History


1992

Mentor: Dr. Cathy A. Frierson - Associate Professor of History

Architecture and Worldview in St . Petersburg: Reflections on Transition
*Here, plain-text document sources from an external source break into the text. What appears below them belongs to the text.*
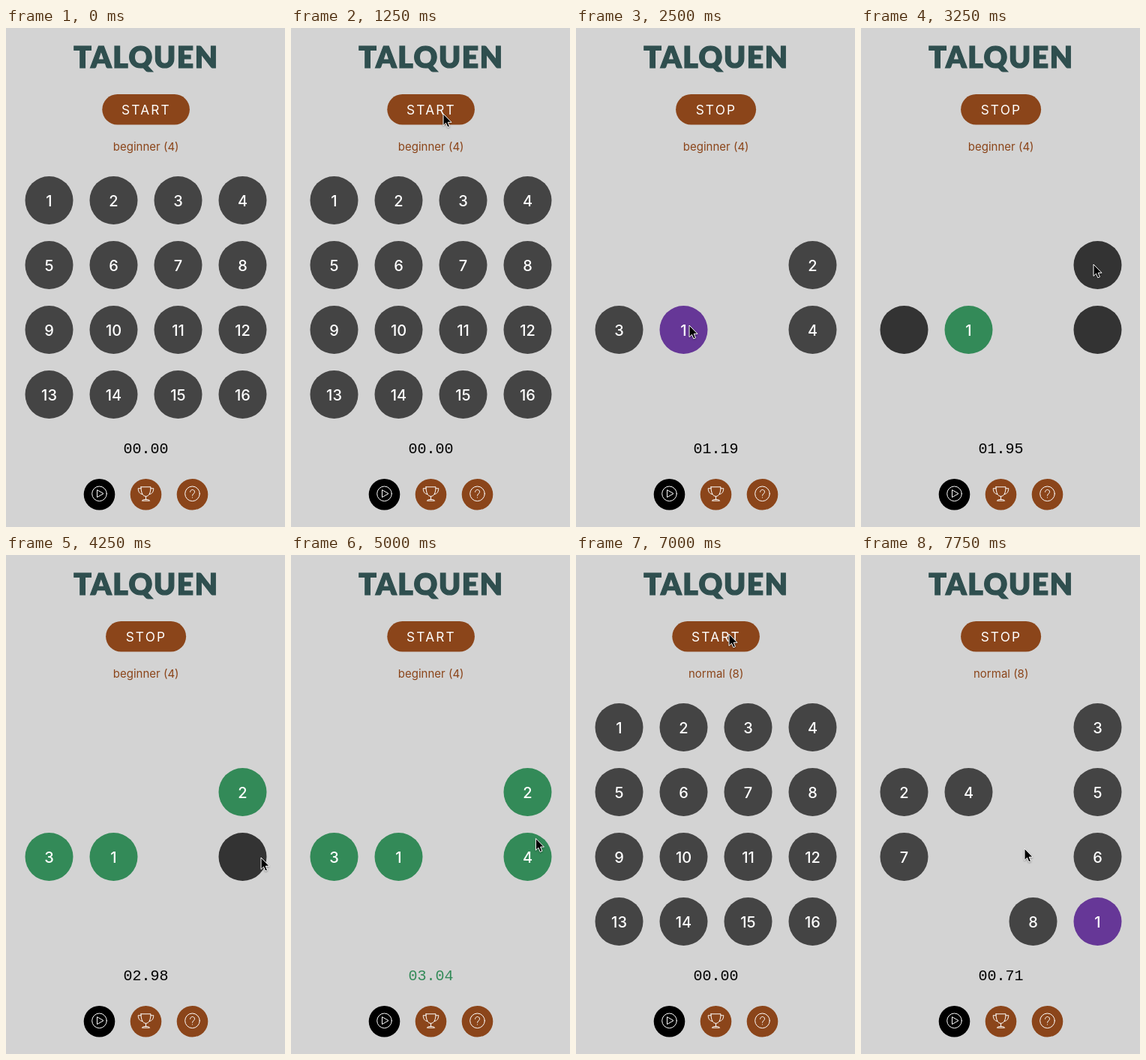
An HTML page for the animation above (8 s loop, 372 by 663 pixels).

```html
<!DOCTYPE html>
<html lang="en">
<head>
<meta charset="utf-8">
<title>Number game</title>
<style>
  html, body { margin: 0; width: 100%; height: 100%; overflow: hidden; background: #d3d3d3; }
  svg { display: block; width: 372px; height: 663px; }
  text { font-family: Inter, sans-serif; text-anchor: middle; }
  .title { font: 900 39px Lato, sans-serif; letter-spacing: 1.6px; fill: #2f4f4f; stroke: #2f4f4f; stroke-width: 1.2; }
  .action { font-size: 17.3px; letter-spacing: 2.2px; fill: #fff; }
  .level { font-size: 15px; fill: #8b451a; }
  .num { font-size: 20px; font-weight: 500; fill: #fff; }
  .clock { font: 20px "Liberation Mono", monospace; }
  .icon { fill: none; stroke: #fff; stroke-linejoin: round; stroke-linecap: round; }
  #cursor { filter: drop-shadow(0 1px 1px rgba(0, 0, 0, .35)); }
</style>
</head>
<body>
<svg viewBox="0 0 372 663">
  <text class="title" x="187" y="53.2">TALQUEN</text>

  <rect id="pill" y="88" height="40.5" rx="20.25" fill="#8b451a"/>
  <text id="action" class="action" x="187" y="114.6"></text>
  <text id="level" class="level" x="186.7" y="162.5"></text>

  <g id="board"></g>
  <text id="clock" class="clock" x="186.5" y="564.8"></text>

  <g id="menu"></g>
  <g class="icon" transform="translate(124.5 618.8)">
    <circle r="9.8"/>
    <path d="M-3 -4.7 V4.7 L5.2 0 Z"/>
  </g>
  <g class="icon" transform="translate(186.5 618.8)">
    <path d="M-6.5 -9 H6.5 C6.5 -1 4 3.5 0 3.5 S-6.5 -1 -6.5 -9 Z
             M-6.4 -7 H-10.3 C-10 -2 -8 .3 -4.8 .6 M6.4 -7 H10.3 C10 -2 8 .3 4.8 .6
             M0 3.5 V7.5 M-5 9 C-4 7 4 7 5 9 Z"/>
  </g>
  <g class="icon" transform="translate(248.5 618.8)">
    <circle r="9.8"/>
    <path d="M-2.9 -2.4 C-2.9 -6.4 3 -6.2 3 -2.5 C3 0 0 0 0 2.4 M0 5 V5.1"/>
  </g>

  <path id="cursor" d="M0 0 V15.6 L3.5 12.3 L5.8 17.8 L8.5 16.7 L6.2 11.3 H11 Z" stroke="#fff"/>
</svg>
<script>
const LOOP = 8000, STEP = 250, PITCH = 86, CENTER = 186.6;
const BROWN = '#8b451a', GREEN = '#338a58', PURPLE = '#663797', GRAY = '#444', BLANK = '#333';

const $ = id => document.getElementById(id);
const set = (el, attrs) => {
  for (const key in attrs) el.setAttribute(key, attrs[key]);
  return el;
};
const add = (parent, name, attrs) =>
  $(parent).appendChild(set(document.createElementNS('http://www.w3.org/2000/svg', name), attrs));

['#000', BROWN, BROWN].forEach((fill, i) =>
  add('menu', 'circle', { cx: 124.5 + i * 62, cy: 619.7, r: 20.8, fill }));

const cells = Array.from({ length: 16 }, (_, i) => {
  const x = 57.5 + i % 4 * PITCH, y = 229 + Math.floor(i / 4) * PITCH;
  return {
    disc: add('board', 'circle', { cx: x, cy: y, r: 32 }),
    label: add('board', 'text', { x, y: y + 7.6, class: 'num' })
  };
});

// order: cells holding 1, 2, 3...; correct taps come at an even pace from firstTap
const rounds = [
  { from: 1500, to: 6250, clockFrom: 1336, firstTap: 2750, order: [9, 7, 8, 11], finalTime: 304 },
  { from: 7250, to: LOOP, clockFrom: 7055, firstTap: LOOP, order: [15, 4, 3, 5, 7, 11, 8, 14] }
];
const TAP_GAP = 583;

// Pointer moves: departure, arrival, x, y
const moves = [
  [250, 1250, 203, 114],
  [1750, 2500, 151, 395],
  [2750, 3250, 310, 314],
  [3250, 4000, 68, 400],
  [4000, 4250, 340, 402],
  [4750, 6000, 209, 158],
  [6000, 6500, 204, 105],
  [7500, 7750, 218, 390]
];

const ease = k => k * k * (3 - 2 * k);

function pointer(t) {
  let x = 376, y = -20;
  for (const [t0, t1, toX, toY] of moves) {
    const k = ease(Math.min(1, Math.max(0, (t - t0) / (t1 - t0))));
    x += (toX - x) * k;
    y += (toY - y) * k;
  }
  return [x, y];
}

function cellLook(i, round, taps) {
  if (!round) return [GRAY, i + 1];
  const n = round.order.indexOf(i);
  if (n < 0) return ['none', ''];
  if (n < taps) return [GREEN, n + 1];
  if (taps) return [BLANK, ''];
  return [n ? GRAY : PURPLE, n + 1];
}

function draw(t) {
  const round = rounds.find(r => t >= r.from && t < r.to);
  const taps = round ? Math.max(0, Math.floor((t - round.firstTap) / TAP_GAP) + 1) : 0;
  const done = !!round && taps >= round.order.length;
  const running = !!round && !done;

  cells.forEach(({ disc, label }, i) => {
    const [fill, text] = cellLook(i, round, taps);
    set(disc, { fill });
    label.textContent = text;
  });

  const width = running ? 107 : 116.6;
  set($('pill'), { x: CENTER - width / 2, width });
  $('action').textContent = running ? 'STOP' : 'START';
  $('level').textContent = t < rounds[0].to ? 'beginner (4)' : 'normal (8)';

  const ticks = done ? round.finalTime : running ? Math.floor((t - round.clockFrom) * .1023) : 0;
  $('clock').textContent = (ticks / 100).toFixed(2).padStart(5, '0');
  set($('clock'), { fill: done ? GREEN : '#000' });

  set($('cursor'), { transform: `translate(${pointer(t)})` });
}

const start = performance.now();
function tick(now) {
  const t = Math.max(0, now - start) % LOOP;
  draw(Math.floor(t / STEP) * STEP);
  requestAnimationFrame(tick);
}
tick(start);
</script>
</body>
</html>
```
The architecture of St. Petersburg is dual in nature. The city itself is divided into two separate communities: the central, governmental section which was deliberately planned and an outer residential section which developed more spontaneously. The emergence of these two communities indicates the existence of two separate spheres of thought, or two prevalent worldviews held by the creators of each community. The inner city focuses attention on military and trade institutions, and the prevailing building methods and techniques used are western. This would indicate that the imperial power which created the central city was concerned with international Issues relating to these Institutions. The outer city, on the other hand, is primarily residential, housing the peasants and laborers which comprise St. Petersburg's workforce. The architecture in this area reflects the traditional ways of building In Russia; Structures are primarily wooden, one-room cottages or apartments. The building style employed In the outer city reflects the Incoming populations' conservatism, reliance upon traditional family and religious values, and limitations of resources. These two worldviews combine to create a city of contrasts, a city In which the revolutionary vision of the Imperial rulers is out of step with the more conservative attitudes of the people.

« View 1992 McNair Scholars